>>>

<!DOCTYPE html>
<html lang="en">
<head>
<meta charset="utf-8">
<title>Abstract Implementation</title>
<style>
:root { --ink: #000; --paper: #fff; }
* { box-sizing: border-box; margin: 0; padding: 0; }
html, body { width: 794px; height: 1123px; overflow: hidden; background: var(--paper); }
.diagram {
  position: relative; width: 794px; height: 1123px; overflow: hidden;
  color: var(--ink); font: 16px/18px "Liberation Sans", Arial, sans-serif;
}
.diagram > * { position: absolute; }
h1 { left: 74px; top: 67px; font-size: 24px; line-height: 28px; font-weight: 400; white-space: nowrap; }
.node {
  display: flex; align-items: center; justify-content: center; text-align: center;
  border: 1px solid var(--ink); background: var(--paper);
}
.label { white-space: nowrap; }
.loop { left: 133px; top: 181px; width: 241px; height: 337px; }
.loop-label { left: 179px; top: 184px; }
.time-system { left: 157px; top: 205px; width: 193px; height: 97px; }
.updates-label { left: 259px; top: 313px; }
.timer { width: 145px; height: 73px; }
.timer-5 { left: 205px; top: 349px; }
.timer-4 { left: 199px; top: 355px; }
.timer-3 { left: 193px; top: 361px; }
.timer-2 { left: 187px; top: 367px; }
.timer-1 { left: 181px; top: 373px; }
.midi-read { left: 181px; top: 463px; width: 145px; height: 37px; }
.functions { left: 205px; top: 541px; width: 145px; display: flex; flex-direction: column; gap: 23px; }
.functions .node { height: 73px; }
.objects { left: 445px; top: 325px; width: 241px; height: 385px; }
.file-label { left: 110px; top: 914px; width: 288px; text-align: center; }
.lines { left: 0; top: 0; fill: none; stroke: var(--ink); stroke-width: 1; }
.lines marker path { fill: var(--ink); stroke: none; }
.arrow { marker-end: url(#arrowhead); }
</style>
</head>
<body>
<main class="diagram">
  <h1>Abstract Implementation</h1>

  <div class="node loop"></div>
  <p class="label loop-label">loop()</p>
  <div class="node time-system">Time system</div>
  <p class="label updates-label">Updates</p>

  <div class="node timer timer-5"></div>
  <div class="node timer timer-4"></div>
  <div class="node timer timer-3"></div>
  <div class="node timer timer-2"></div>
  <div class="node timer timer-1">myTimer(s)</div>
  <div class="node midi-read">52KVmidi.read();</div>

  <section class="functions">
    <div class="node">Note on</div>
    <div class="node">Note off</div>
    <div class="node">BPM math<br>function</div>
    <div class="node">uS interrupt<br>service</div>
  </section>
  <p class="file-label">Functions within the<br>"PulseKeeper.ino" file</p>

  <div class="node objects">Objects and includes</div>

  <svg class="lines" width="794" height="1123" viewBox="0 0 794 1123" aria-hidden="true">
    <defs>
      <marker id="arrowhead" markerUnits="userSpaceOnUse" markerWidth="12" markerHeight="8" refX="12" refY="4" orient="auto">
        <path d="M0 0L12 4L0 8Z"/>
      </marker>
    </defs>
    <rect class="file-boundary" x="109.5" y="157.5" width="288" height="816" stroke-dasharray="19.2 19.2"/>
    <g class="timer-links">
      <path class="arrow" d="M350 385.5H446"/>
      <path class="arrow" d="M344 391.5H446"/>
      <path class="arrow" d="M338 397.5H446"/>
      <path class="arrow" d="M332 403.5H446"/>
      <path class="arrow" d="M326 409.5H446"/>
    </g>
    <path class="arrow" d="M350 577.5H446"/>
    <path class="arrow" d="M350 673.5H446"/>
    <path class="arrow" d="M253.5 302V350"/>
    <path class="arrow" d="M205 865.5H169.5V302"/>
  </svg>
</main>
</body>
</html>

<<<

What needs to be done: Retype each line above with no alterations.

Output below:
<!DOCTYPE html>
<html lang="en">
<head>
<meta charset="utf-8">
<title>Abstract Implementation</title>
<style>
:root { --ink: #000; --paper: #fff; }
* { box-sizing: border-box; margin: 0; padding: 0; }
html, body { width: 794px; height: 1123px; overflow: hidden; background: var(--paper); }
.diagram {
  position: relative; width: 794px; height: 1123px; overflow: hidden;
  color: var(--ink); font: 16px/18px "Liberation Sans", Arial, sans-serif;
}
.diagram > * { position: absolute; }
h1 { left: 74px; top: 67px; font-size: 24px; line-height: 28px; font-weight: 400; white-space: nowrap; }
.node {
  display: flex; align-items: center; justify-content: center; text-align: center;
  border: 1px solid var(--ink); background: var(--paper);
}
.label { white-space: nowrap; }
.loop { left: 133px; top: 181px; width: 241px; height: 337px; }
.loop-label { left: 179px; top: 184px; }
.time-system { left: 157px; top: 205px; width: 193px; height: 97px; }
.updates-label { left: 259px; top: 313px; }
.timer { width: 145px; height: 73px; }
.timer-5 { left: 205px; top: 349px; }
.timer-4 { left: 199px; top: 355px; }
.timer-3 { left: 193px; top: 361px; }
.timer-2 { left: 187px; top: 367px; }
.timer-1 { left: 181px; top: 373px; }
.midi-read { left: 181px; top: 463px; width: 145px; height: 37px; }
.functions { left: 205px; top: 541px; width: 145px; display: flex; flex-direction: column; gap: 23px; }
.functions .node { height: 73px; }
.objects { left: 445px; top: 325px; width: 241px; height: 385px; }
.file-label { left: 110px; top: 914px; width: 288px; text-align: center; }
.lines { left: 0; top: 0; fill: none; stroke: var(--ink); stroke-width: 1; }
.lines marker path { fill: var(--ink); stroke: none; }
.arrow { marker-end: url(#arrowhead); }
</style>
</head>
<body>
<main class="diagram">
  <h1>Abstract Implementation</h1>

  <div class="node loop"></div>
  <p class="label loop-label">loop()</p>
  <div class="node time-system">Time system</div>
  <p class="label updates-label">Updates</p>

  <div class="node timer timer-5"></div>
  <div class="node timer timer-4"></div>
  <div class="node timer timer-3"></div>
  <div class="node timer timer-2"></div>
  <div class="node timer timer-1">myTimer(s)</div>
  <div class="node midi-read">52KVmidi.read();</div>

  <section class="functions">
    <div class="node">Note on</div>
    <div class="node">Note off</div>
    <div class="node">BPM math<br>function</div>
    <div class="node">uS interrupt<br>service</div>
  </section>
  <p class="file-label">Functions within the<br>"PulseKeeper.ino" file</p>

  <div class="node objects">Objects and includes</div>

  <svg class="lines" width="794" height="1123" viewBox="0 0 794 1123" aria-hidden="true">
    <defs>
      <marker id="arrowhead" markerUnits="userSpaceOnUse" markerWidth="12" markerHeight="8" refX="12" refY="4" orient="auto">
        <path d="M0 0L12 4L0 8Z"/>
      </marker>
    </defs>
    <rect class="file-boundary" x="109.5" y="157.5" width="288" height="816" stroke-dasharray="19.2 19.2"/>
    <g class="timer-links">
      <path class="arrow" d="M350 385.5H446"/>
      <path class="arrow" d="M344 391.5H446"/>
      <path class="arrow" d="M338 397.5H446"/>
      <path class="arrow" d="M332 403.5H446"/>
      <path class="arrow" d="M326 409.5H446"/>
    </g>
    <path class="arrow" d="M350 577.5H446"/>
    <path class="arrow" d="M350 673.5H446"/>
    <path class="arrow" d="M253.5 302V350"/>
    <path class="arrow" d="M205 865.5H169.5V302"/>
  </svg>
</main>
</body>
</html>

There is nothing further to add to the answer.